I was invited – alongside Dave Hibbert, our Cabinet Member for Housing, Transport and Regeneration – to see the operation for ourselves and it proved an extremely useful trip.
The overriding impression we got was of a hugely-professional and focussed organisation at work, but I must confess it was also completely different to what I expected.
I imagined beforehand that we’d be visiting an extremely noisy and dirty environment full of frantic people running hither and hither, but that certainly wasn’t the case.
What we actually experienced was a huge warehouse full of automated vehicles that drove themselves around. Steel rods in the floor directed them with information on where to go, what to move – and to where – and what to do next: all driven by mind-blowing technology.
It was a hugely impressive sight to see in action but, I must admit, it also felt somewhat spooky.
Cutting-edge technology is, of course, essential to keep Trinity Mirror competitive in the national marketplace. You have to keep apace with that just to ensure that you remain in business.
But there are also around 500 staff working from this site in various capacities, ranging from their huge distribution networks of drivers and vans to those overseeing the manual addition of advertisement insertions into newspapers before they begin to be sent out.
Whilst at Trinity Mirror we also spoke with key personnel who were keen to learn more about our Co-operative vision for the Borough.
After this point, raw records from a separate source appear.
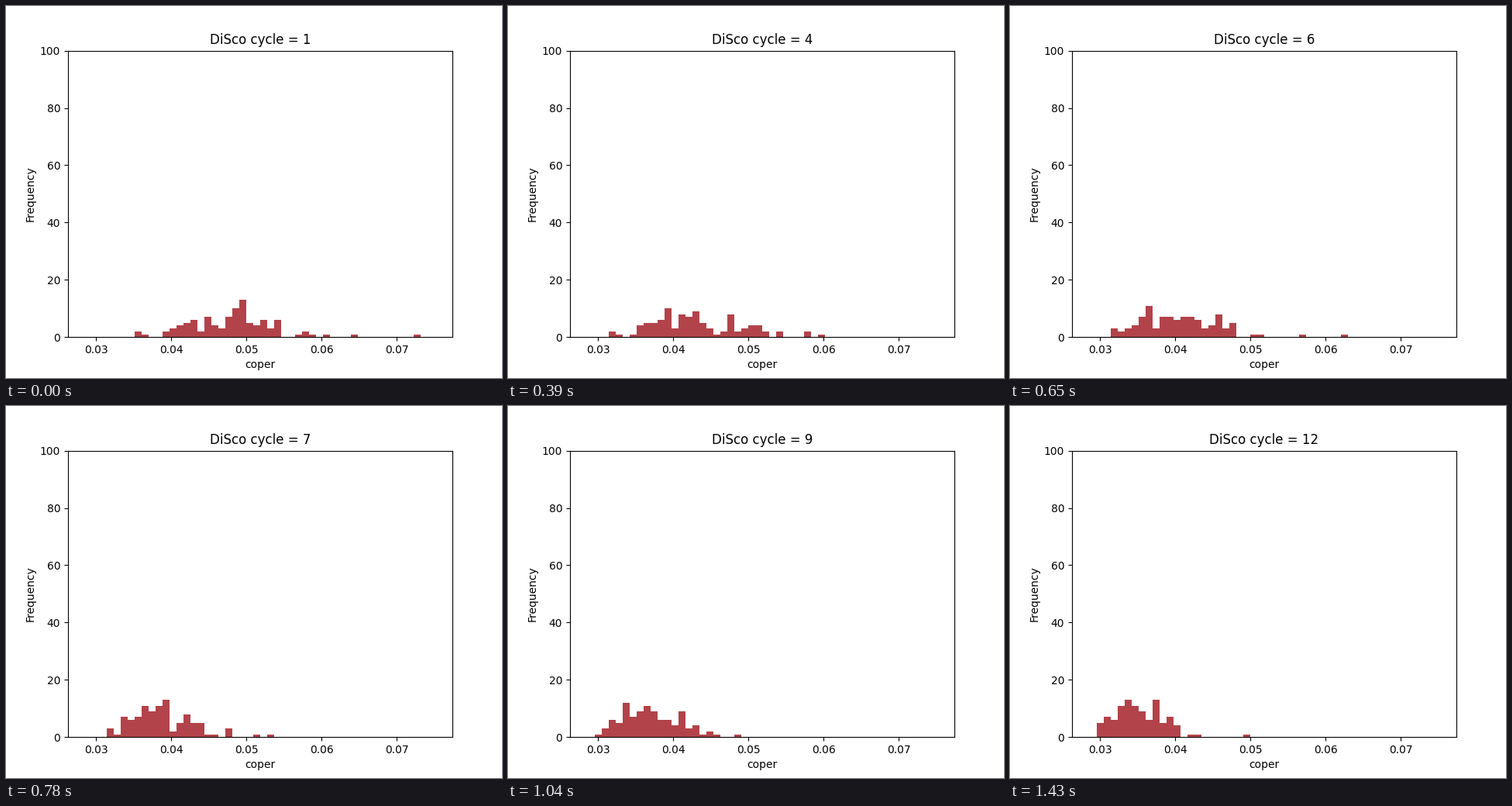
Animation of 640 by 480 pixels, one loop 1.56 s. Source, as a matplotlib script:

```python
import matplotlib.pyplot as plt
import numpy as np
from matplotlib.animation import FuncAnimation

CYCLES = 12
BINS = 50
SAMPLES = 100
INTERVAL = 130
LOW, HIGH = 0.02858, 0.07507
BAR_COLOR = "#b2434a"

edges = np.linspace(LOW, HIGH, BINS + 1)


def histogram(cycle):
    """Gamma-distributed population whose mean decays towards the lower bound."""
    rng = np.random.default_rng(cycle)
    shape = 9.4 * np.exp(-(cycle - 1) / 10)
    values = LOW + rng.gamma(shape, 0.00215, SAMPLES)
    return np.histogram(np.clip(values, LOW, HIGH), edges)[0]


fig, ax = plt.subplots(figsize=(6.4, 4.8), dpi=100)
bars = ax.bar(edges[:-1], histogram(1), width=np.diff(edges), align="edge", color=BAR_COLOR)
margin = 0.05 * (HIGH - LOW)
ax.set_xlim(LOW - margin, HIGH + margin)
ax.set_ylim(0, 100)
ax.set_xlabel("coper")
ax.set_ylabel("Frequency")
title = ax.set_title("DiSco cycle = 1")


def update(frame):
    cycle = frame + 1
    for bar, height in zip(bars, histogram(cycle)):
        bar.set_height(height)
    title.set_text(f"DiSco cycle = {cycle}")
    return [*bars, title]


animation = FuncAnimation(fig, update, frames=CYCLES, interval=INTERVAL,
                          repeat=True, repeat_delay=0)
plt.show()
```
Our challenge as a Council now is to get out and about more to sites like this – and communities – to outline that.
We need to explain what it means to them and their areas because I have always believed that many of the best Co-operative schemes will be organic – i.e. ones that residents and businesses innovate and come up with themselves to tackle what they identify as a local priority.
Although it’s early days, Trinity Mirror did indicate that they were interested in finding out more about what they can do – potentially with staff joining in some of the volunteering schemes that we have planned – and we certainly welcome the opportunity to discuss that further.
We also talked about how they and other businesses in the area can help each other through mutually beneficially schemes – like staff discounts – that can help the local economy.
A key driver to that Co-operative vision is about leadership. It’s about ‘doing our bit’ to help local organisations prosper – and a good example of that is our partnership with the Oldham Coliseum.
This week the theatre is closing the doors at Fairbottom Street for the first time in 125 years to undertake extensive – and crucial – repair works.
As a Council we’ve committed to assisting the Coliseum with a grant to fund these works – and with the greater part of that sum being kept aside to help realise their vision of a new permanent home in the town centre.
It’s vital that these repair works costs are kept as low as possible because every extra pound spent on this will impact on what they have left to fund a new development.
Both ourselves and the Coliseum are in total agreement that we cannot simply sit on our hands and wait for an economic recovery to deliver funding opportunities for a new venue.
Our joint aspiration is for this to be in the town centre where it will be absolutely central to our plans to shift the ‘cultural offer’ there towards more family-friendly and leisure-oriented activities.
The Coliseum Theatre will now be temporarily housed at Grange Arts Centre, Rochdale Road, until it can reopen back at Fairbottom Street in September.
I’d urge residents to keep supporting the theatre in its temporary venue as the entertainment line-up on offer will continue to be just as varied – and excellent – as ever.
I’m again meeting Coliseum officials later this week to discuss that long-term vision and ensure they finally get the kind of bespoke modern facility that it has long-deserved.
Thanks for listening,